Newt was once an important political figure. He was the main mover in the Republican revolution of the 1990s and Speaker of the House of Representatives.
In 2010, Newt has shown himself to be a fringe politician. As Washington Post columnist Eugene Robinson wrote this week, Newt went batty in his recent criticism of President Obama, explaining the president's actions as "Kenyan, anti-colonial behavior."
This sort of baloney is typical anti-Obama rhetoric on the Right, but it's also hyperbolic nonsense, as Robinson makes clear. It assumes, Robinson notes, that "Obama somehow absorbed a fully elaborated, frozen-in-time anti-colonial worldview from his Kenyan father. Who left the family when the future president was 2."
Robinson notes that this sort of reasoning is not new to Gingrich, who jumped on Sonia Sotomayor as a racist and compared supporters of the Lower Manhattan mosque as Nazis.
Robinson concludes by pointing out—correctly—Newt's real problem:

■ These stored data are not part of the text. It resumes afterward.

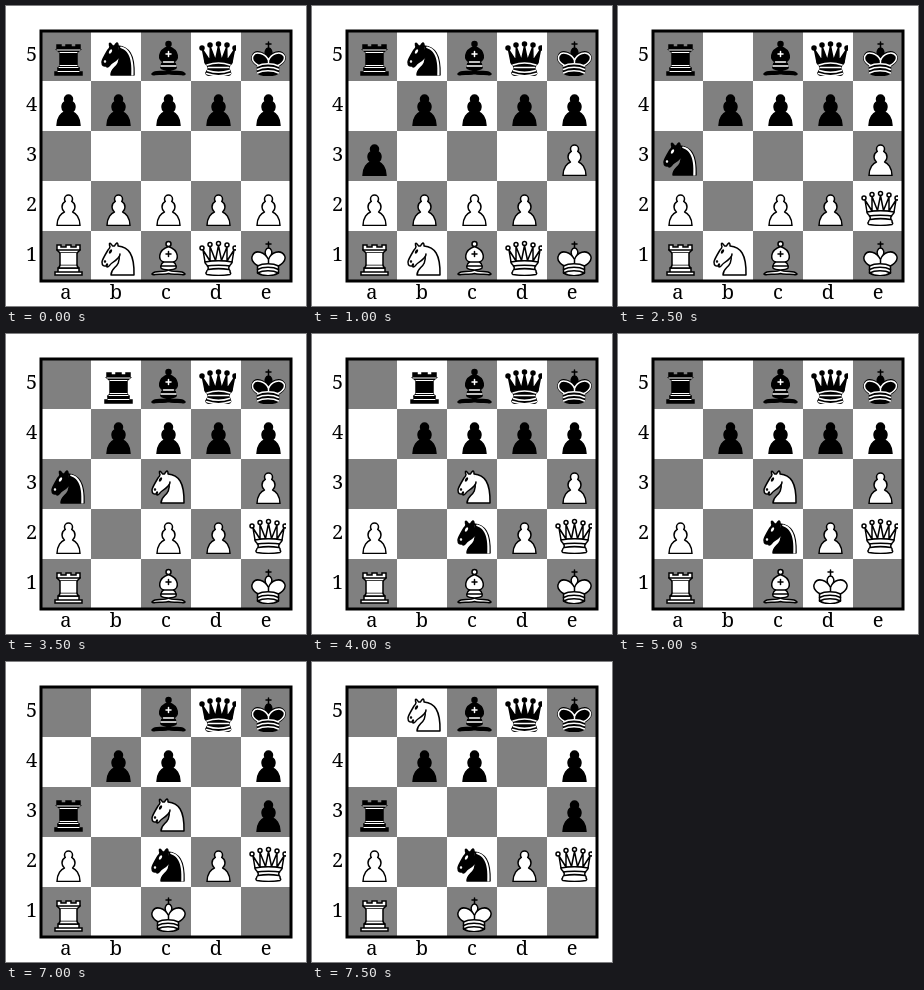
Recreate the animation shown at these times as an HTML page. Size 300x300 px, loop 8 s.

```html
<!DOCTYPE html>
<html>
<head>
<meta charset="utf-8">
<style>
html, body { margin: 0; width: 100%; height: 100%; overflow: hidden; background: #fff; }
svg { display: block; }
text { font: 20px "Noto Serif", serif; text-anchor: middle; }
.piece { stroke: #000; stroke-width: 1.5; stroke-linecap: round; stroke-linejoin: round; }
.w { fill: #fff; }
.b { fill: #000; }
.line { fill: none; }
.b .line { stroke: #fff; }
.b .thin { stroke-width: 1; }
.b .dark { stroke: #000; }
.dot { fill: #000; }
.b .dot { fill: #fff; stroke: #fff; }
.b .shine { fill: #fff; stroke: none; }
.bare { stroke: none; }
.sharp { stroke-linecap: butt; stroke-linejoin: miter; }
</style>
</head>
<body>
<svg width="300" height="300" viewBox="0 0 300 300">
  <g id="board"></g>
  <rect x="35" y="25" width="250" height="250" fill="none" stroke="#000" stroke-width="3"/>
  <g id="pieces"></g>
</svg>
<script>
const path = (d, cls = '') => `<path class="${cls}" d="${d}"/>`;
const circle = (x, y, r, cls = '') => `<circle class="${cls}" cx="${x}" cy="${y}" r="${r}"/>`;

const pawn = path('M22.5 9c-2.21 0-4 1.79-4 4 0 .89.29 1.71.78 2.38C17.33 16.5 16 18.59 16 21c0 2.03.94 3.84 2.41 5.03C15.41 27.09 11 31.58 11 39.5h23c0-7.92-4.41-12.41-7.41-13.47C28.06 24.84 29 23.03 29 21c0-2.41-1.33-4.5-3.28-5.62.49-.67.78-1.49.78-2.38 0-2.21-1.79-4-4-4z');

const bishop =
  path('M9 36c3.39-.97 10.11.43 13.5-2 3.39 2.43 10.11 1.03 13.5 2 0 0 1.65.54 3 2-.68.97-1.65.99-3 .5-3.39-.97-10.11.46-13.5-1-3.39 1.46-10.11.03-13.5 1-1.35.49-2.32.47-3-.5 1.35-1.46 3-2 3-2z', 'sharp') +
  path('M15 32c2.5 2.5 12.5 2.5 15 0 .5-1.5 0-2 0-2 0-2.5-2.5-4-2.5-4 5.5-1.5 6-11.5-5-15.5-11 4-10.5 14-5 15.5 0 0-2.5 1.5-2.5 4 0 0-.5.5 0 2z') +
  circle(22.5, 8, 2.5) +
  path('M17.5 26h10M15 30h15m-7.5-14.5v5M20 18h5', 'line');

const knight =
  path('M22 10c10.5 1 16.5 8 16 29H15c0-9 10-6.5 8-21') +
  path('M24 18c.38 2.91-5.55 7.37-8 9-3 2-2.82 4.34-5 4-1.04-.94 1.41-3.04 0-3-1 0 .19 1.23-1 2-1 0-4 1-4-4 0-2 6-12 6-12s1.89-1.9 2-3.5c-.73-1-.5-2-.5-3 1-1 3 2.5 3 2.5h2s.78-2 2.5-3c1 0 1 3 1 3') +
  circle(9, 25.5, .5, 'dot') +
  path('M14.93 15.75a.5 1.5 30 1 1-.86-.5.5 1.5 30 1 1 .86.5z', 'dot');
const mane = path('M24.55 10.4l-.45 1.45.5.15c3.15 1 5.65 2.49 7.9 6.75S35.75 29.06 35.25 39l-.05.5h2.25l.05-.5c.5-10.06-.88-16.85-3.25-21.34-2.37-4.49-5.79-6.64-9.19-7.16l-.51-.1z', 'shine');

const rookFoot = path('M9 39h27v-3H9zM12 36v-4h21v4z', 'sharp');
const whiteRook = rookFoot +
  path('M11 14V9h4v2h5V9h5v2h5V9h4v5', 'sharp') +
  path('M34 14l-3 3H14l-3-3') +
  path('M31 17v12.5H14V17', 'sharp') +
  path('M31 29.5l1.5 2.5h-20l1.5-2.5') +
  path('M11 14h23', 'line');
const blackRook = rookFoot +
  path('M12.5 32l1.5-2.5h17l1.5 2.5zM14 29.5v-13h17v13zM14 16.5L11 14h23l-3 2.5zM11 14V9h4v2h5V9h5v2h5V9h4v5z', 'sharp') +
  path('M12 35.5h21M13 31.5h19M14 29.5h17M14 16.5h17M11 14h23', 'line thin');

const gown = path('M9 26c0 2 1.5 2 2.5 4 1 1.5 1 1 .5 3.5-1.5 1-1.5 2.5-1.5 2.5-1.5 1.5.5 2.5.5 2.5 6.5 1 16.5 1 23 0 0 0 1.5-1 0-2.5 0 0 .5-1.5-1-2.5-.5-2.5-.5-2 .5-3.5 1-2 2.5-2 2.5-4-8.5-1.5-18.5-1.5-27 0z', 'sharp');
const whiteQueen =
  [[6, 12], [22.5, 7.5], [39, 12], [14, 8.5], [31, 9]].map(([x, y]) => circle(x, y, 2)).join('') +
  path('M9 26c8.5-1.5 21-1.5 27 0l2-12-7 11V11l-5.5 13.5-3-15-3 15-5.5-14V25L7 14z') + gown +
  path('M11.5 30c3.5-1 18.5-1 22 0M12 33.5c6-1 15-1 21 0', 'line');
const blackQueen =
  [[6, 12], [14, 9], [22.5, 8], [31, 9], [39, 12]].map(([x, y]) => circle(x, y, 2.75, 'bare')).join('') +
  path('M9 26c8.5-1.5 21-1.5 27 0l2.5-12.5L31 25l-.3-14.1-5.2 13.6-3-14.5-3 14.5-5.2-13.6L14 25 6.5 13.5z') + gown +
  path('M11 38.5a35 35 1 0 0 23 0', 'line dark') +
  path('M11 29a35 35 1 0 1 23 0M12.5 31.5h20M11.5 34.5a35 35 1 0 0 22 0M10.5 37.5a35 35 1 0 0 24 0', 'line');

const king =
  path('M22.5 11.63V6M20 8h5', 'line dark') +
  path('M22.5 25s4.5-7.5 3-10.5c0 0-1-2.5-3-2.5s-3 2.5-3 2.5c-1.5 3 3 10.5 3 10.5', 'sharp') +
  path('M11.5 37c5.5 3.5 15.5 3.5 21 0v-7s9-4.5 6-10.5c-4-6.5-13.5-3.5-16 4V27v-3.5c-3.5-7.5-13-10.5-16-4-3 6 5 10 5 10z');
const sash = path('M11.5 30c5.5-3 15.5-3 21 0m-21 3.5c5.5-3 15.5-3 21 0m-21 3.5c5.5-3 15.5-3 21 0', 'line');
const blackRobe = path('M32 29.5s8.5-4 6.03-9.65C34.15 14 25 18 22.5 24.5v2.1-2.1C20 18 9.9 14 7 19.85c-2.5 5.65 4.85 9 4.85 9', 'line');

// Upper case is white, lower case is black.
const shapes = {
  P: pawn, p: pawn, B: bishop, b: bishop, N: knight, n: knight + mane,
  R: whiteRook, r: blackRook, Q: whiteQueen, q: blackQueen,
  K: king + sash, k: king + blackRobe + sash
};

const files = 'abcde';
const setup = ['RNBQK', 'PPPPP', '', 'ppppp', 'rnbqk'];
const moves = 'e2e3 a4a3 b2a3 b5a3 d1e2 a5b5 b1c3 a3c2 e1d1 b5a5 c1a3 a5a3 d1c1 d4e3 c3b5'.split(' ');
const stepTime = 500;

const fileX = file => 35 + 50 * files.indexOf(file);
const rankY = rank => 275 - 50 * rank;

let squares = '';
for (const file of files) {
  squares += `<text x="${fileX(file) + 25}" y="292.5">${file}</text>`;
  for (let rank = 1; rank <= 5; rank++) {
    const dark = (files.indexOf(file) + rank) % 2;
    squares += `<rect x="${fileX(file)}" y="${rankY(rank)}" width="50" height="50" fill="${dark ? '#808080' : '#fff'}"/>`;
    if (file === 'a') squares += `<text x="25.5" y="${rankY(rank) + 29.5}">${rank}</text>`;
  }
}
document.getElementById('board').innerHTML = squares;

function position(step) {
  const men = {};
  setup.forEach((row, i) => [...row].forEach((man, j) => men[files[j] + (i + 1)] = man));
  for (const move of moves.slice(0, step)) {
    const from = move.slice(0, 2);
    men[move.slice(2)] = men[from];
    delete men[from];
  }
  return men;
}

// Each piece sits in a 40 px window that trims its edges.
const draw = ([square, man]) =>
  `<svg x="${fileX(square[0]) + 5}" y="${rankY(square[1]) + 5}" width="40" height="40" overflow="hidden">
    <g class="piece ${man < 'a' ? 'w' : 'b'}">${shapes[man]}</g></svg>`;

let shown = -1;
function frame() {
  const step = Math.floor(performance.now() / stepTime) % (moves.length + 1);
  if (step !== shown) {
    shown = step;
    document.getElementById('pieces').innerHTML = Object.entries(position(step)).map(draw).join('');
  }
  requestAnimationFrame(frame);
}
frame();
</script>
</body>
</html>
```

Gingrich seems to believe that our culture and values are also threatened from within—by black and brown people who demand that they, too, be given a voice in defining that culture and those values. But, hey, it's a free country. If he wants, Gingrich can imagine himself a retired British colonel in 1963, harrumphing in his armchair about who lost Kenya. A diverse and multicultural America has long since moved on.